Everyone, it seems, applauds when the plane gently touches the tarmac again. Maybe it’s a locals thing – some kind of thrill of being home, or some kind of jubilant prayer to a god no traveler is ever ready to understand. No one waits for the plane to stop before seat belts come off and overhead bins are opened up. No one seems to care if objects have shifted during flight.
Most of the people on this plane care about one thing: not getting robbed. Their carry-on luggage isn’t filled with overnight essentials or two changes of clothing or a used swimsuit. Instead, imagine the 30 pack of paper towels you’d get from Costco. Or a duffel bag full of clothing with the tags still attached all delicately wrapped around brand new glasswares or new lightbulbs. Imagine all of the things you sanction off Saturday mornings for to go to the store to restock on. This is the carry-on luggage of a Cuban.
Down the jetway and through customs the Cuban international airport is something from the mind of a Stalinist. Hard lines, solid colors, florescent lighting. One at a time through customs, please. Approach the desk and remove your glasses, look right into the camera.
Have you been to Brazil?
It’s surprisingly easy. There’s no anxiety about who is coming into this country because they know every person in will only benefit their ultimate cause – to return the country to the global stage. As a result there is no real representation of security – not at least how an American would know it: sniffing dogs, kevlar wrapped humans strapped to assault rifles, no nonsense, ex-military guards who would have done anything to just be in a uniform again. The security of this airport is more akin to someone you’d see at the register behind any retail establishment anywhere. The uniform is more burlesque than institutional, and every guard just looks good doing what she’s doing.
All those who jumped out of their seat to grab their carryons hustled to the baggage claim. Carts in hand they line up bumper to bumper around the carousel ready to grab their goods. Not their belongings, but their goods. In Cancun the ticket counter was wrapped long with bags stacking up in the 50-100kg line – nondescript black duffels wrapped ten times around with plastic and loaded with who-knows what. Flat screen TVs, DVD players, computers, diapers, socks – the general inventory of your local Target store wrapped up and checked as luggage.

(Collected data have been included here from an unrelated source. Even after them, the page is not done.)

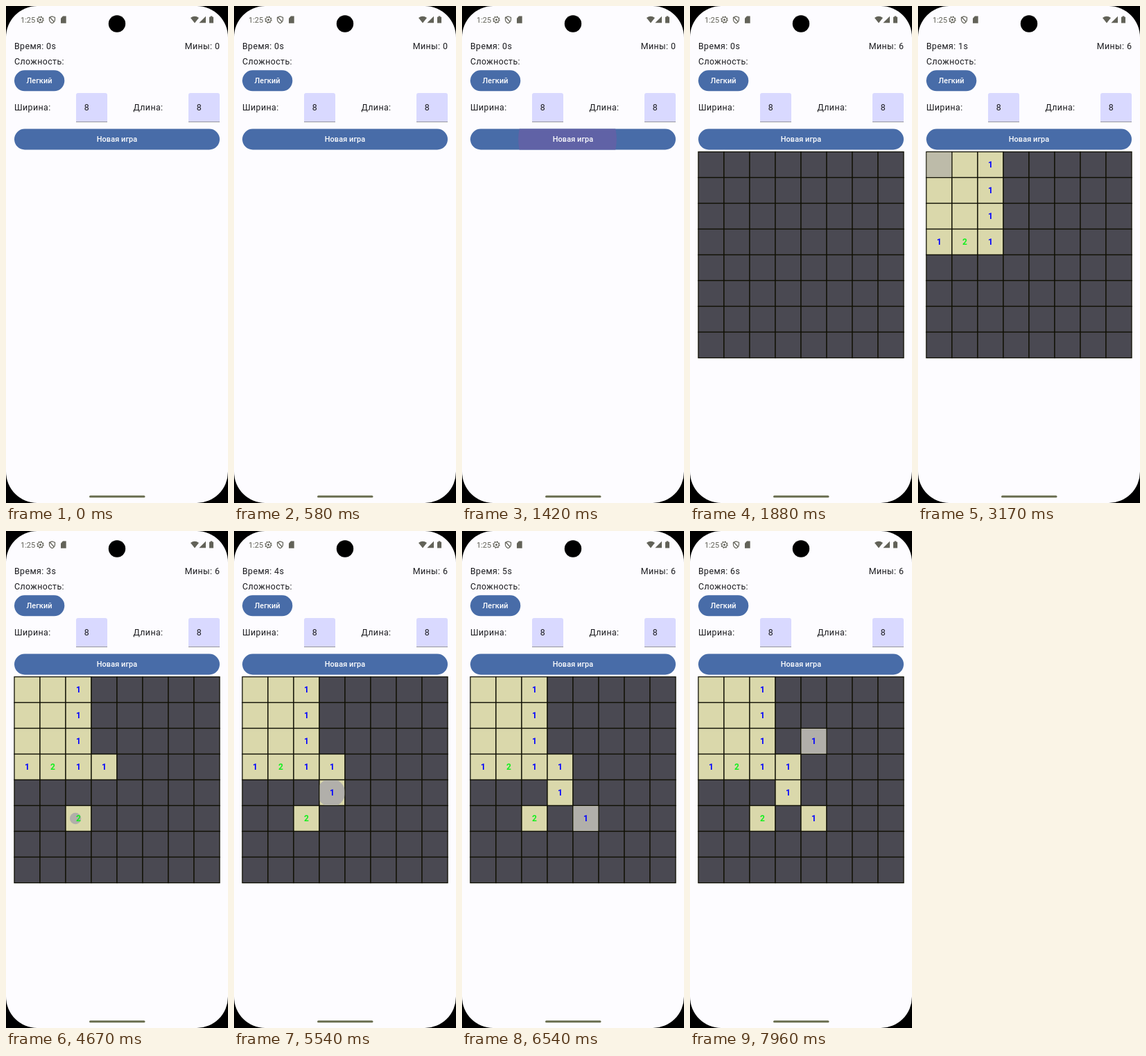
An HTML page for the animation above (8 s loop, 320 by 714 pixels).

```html
<!DOCTYPE html>
<html lang="ru">
<head>
<meta charset="utf-8">
<title>Игра</title>
<style>
  html, body { margin: 0; width: 100%; height: 100%; overflow: hidden; background: #000; }
  svg { display: block; width: 100%; height: 100%; font-family: Roboto, sans-serif; }
  .body { font-size: 12.4px; letter-spacing: .39px; fill: #1b1b1f; }
  .button { fill: #486ca8; }
  .label { font-size: 10.9px; font-weight: 500; letter-spacing: .08px; fill: #fff; text-anchor: middle; }
  .number { font-size: 12px; font-weight: 700; text-anchor: middle; }
  .status { fill: #626258; }
  .line { fill: none; stroke: #626258; stroke-width: 1.2; }
</style>
</head>
<body>
<svg viewBox="0 0 320 714">
  <defs>
    <clipPath id="buttonClip"><rect x="12" y="176.5" width="296" height="30" rx="15"/></clipPath>
    <clipPath id="cellClip"><rect id="cellClipRect" width="35.7" height="35.7"/></clipPath>
  </defs>
  <rect width="320" height="714" rx="45" fill="#fdfcff"/>
  <circle cx="160" cy="25.5" r="12.2"/>

  <text class="status" x="21" y="23.5" font-size="11">1:25</text>
  <circle class="line" cx="49.5" cy="19.7" r="3.7"/>
  <circle class="line" cx="49.5" cy="19.7" r="4.6" stroke-dasharray="1.8 1.81"/>
  <circle class="status" cx="49.5" cy="19.7" r="1.5"/>
  <path class="line" d="M66.5 15l4 1.5v3c0 2.400-1.700 4.200-4 5.200-2.300-1-4-2.800-4-5.200v-3zM63.500 16.500l6 6.500"/>
  <path class="status" d="M82 14.500h4.700v10.200H79v-7z"/>
  <path class="status" d="M266 17q6-4.500 12 0l-6 7.500zM288 14.700v9.600h-9.600zM293 15.700h1.600v-1.200h2.800v1.200H299v8.800h-6z"/>

  <text class="body" x="12" y="62.300" id="clock">Время: 0s</text>
  <text class="body" x="308.300" y="62.300" text-anchor="end" id="mines">Мины: 0</text>
  <text class="body" x="12" y="84.300">Сложность:</text>
  <rect class="button" x="12" y="92.300" width="72.300" height="30" rx="15"/>
  <text class="label" x="48" y="111.200">Легкий</text>

  <text class="body" x="12" y="150.300">Ширина:</text>
  <text class="body" x="183.500" y="150.300">Длина:</text>
  <g id="fields"></g>

  <rect class="button" x="12" y="176.500" width="296" height="30" rx="15"/>
  <g clip-path="url(#buttonClip)"><circle id="buttonRipple" cx="152" cy="191.500" fill="#6062a6"/></g>
  <text class="label" x="160" y="195.300">Новая игра</text>

  <g id="board"></g>
  <rect x="120" y="703.300" width="80.500" height="3" rx="1.500" fill="#6a6e50"/>
</svg>
<script>
const LOOP = 8000, SIZE = 37, LEFT = 12, TOP = 209.5;
const START = 1460, HOLD = 500, FADE = 300;
const TAPS = [
  { at: 2580, col: 0, row: 0 },
  { at: 3620, col: 3, row: 3, value: 1 },
  { at: 4620, col: 2, row: 5, value: 2 },
  { at: 5360, col: 3, row: 4, value: 1 },
  { at: 6100, col: 4, row: 5, value: 1 },
  { at: 7540, col: 4, row: 2, value: 1 }
];
const OPENING = ['  1', '  1', '  1', '121'];

const $ = id => document.getElementById(id);
const clamp = v => Math.min(1, Math.max(0, v));

function add(parent, tag, attrs, text = '') {
  const node = document.createElementNS('http://www.w3.org/2000/svg', tag);
  for (const key in attrs) node.setAttribute(key, attrs[key]);
  node.textContent = text;
  return parent.appendChild(node);
}

for (const x of [101, 263]) {
  add($('fields'), 'path', { d: `M${x} 167v-39q0-3 3-3h39q3 0 3 3v39z`, fill: '#d9d9ff' });
  add($('fields'), 'rect', { x, y: 166, width: 45, height: 1, fill: '#98989c' });
  add($('fields'), 'text', { class: 'body', x: x + 11.7, y: 150.3 }, '8');
}

const board = $('board');
const tiles = [];
for (let i = 0; i < 64; i++) {
  const col = i % 8, row = i >> 3;
  const tap = TAPS.find(p => p.col === col && p.row === row);
  const opened = row < 4 && col < 3;
  tiles.push({
    openAt: opened ? TAPS[0].at : tap ? tap.at : Infinity,
    value: opened ? OPENING[row][col].trim() : tap && tap.value,
    x: LEFT + col * SIZE,
    y: TOP + row * SIZE
  });
}
for (const tile of tiles) {
  tile.rect = add(board, 'rect', { x: tile.x, y: tile.y, width: SIZE, height: SIZE, stroke: '#101004', 'stroke-width': 1.3 });
}
const ripple = add(add(board, 'g', { 'clip-path': 'url(#cellClip)' }), 'circle', { fill: '#b1afaa' });
for (const tile of tiles) {
  if (!tile.value) continue;
  tile.label = add(board, 'text', {
    class: 'number', x: tile.x + SIZE / 2, y: tile.y + 22.7,
    fill: tile.value == 1 ? '#0000ff' : '#14f01e'
  }, tile.value);
}

function drawRipple(node, age, enter, hold, fade, from, to) {
  node.setAttribute('r', age < 0 ? 0 : from + (to - from) * clamp(age / enter));
  node.setAttribute('opacity', 1 - clamp((age - hold) / fade));
}

function render(t) {
  const started = t >= START;
  $('clock').textContent = `Время: ${Math.max(0, Math.floor((t - START) / 1000))}s`;
  $('mines').textContent = `Мины: ${started ? 6 : 0}`;
  drawRipple($('buttonRipple'), t - 1300, 330, 330, 170, 10, 176);

  board.setAttribute('visibility', started ? 'visible' : 'hidden');
  for (const tile of tiles) {
    const open = t >= tile.openAt;
    tile.rect.setAttribute('fill', open ? '#dad8ab' : '#4a4952');
    if (tile.label) tile.label.setAttribute('opacity', open ? 1 : 0);
  }

  const tap = TAPS.filter(p => p.at <= t).pop() || TAPS[0];
  const x = LEFT + tap.col * SIZE, y = TOP + tap.row * SIZE;
  const age = t - tap.at;
  $('cellClipRect').setAttribute('x', x + .65);
  $('cellClipRect').setAttribute('y', y + .65);
  ripple.setAttribute('cx', x + SIZE / 2 - 5.5 * (1 - clamp(age / 250)));
  ripple.setAttribute('cy', y + SIZE / 2);
  drawRipple(ripple, age, 250, HOLD, FADE, 3.5, 26.5);
}

const origin = performance.now();
function frame() {
  render((performance.now() - origin) % LOOP);
  requestAnimationFrame(frame);
}
frame();
</script>
</body>
</html>
```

And if you, weary tourist, also happen to check a bag – plan on waiting an hour for it to show up through the flood of consumer goods you were shipped with.
If you have anything to declare, they might care. Or the lady at the door will make a passive counting of your bags and send you on your way. Few residents of Cuba are compensated on their efforts.
Then, be ready for another line, because here you’ll need to change your money for Cuba Pesos if you want a cab out of this place. Your US dollars will get knocked down 10% right off the bat, then other fees might be applied. Mexican Pesos survive the tax. Everyone everywhere will accept CUCs but they all seem to apply their own, altruistic value to it depending on where it is spent. This line is easily another hour. Fortunately you will have someone offering you a cab ride before you reach the end of it. Don’t worry, they’ll wait for you. Thanks to the currency line no one is going anywhere very quickly.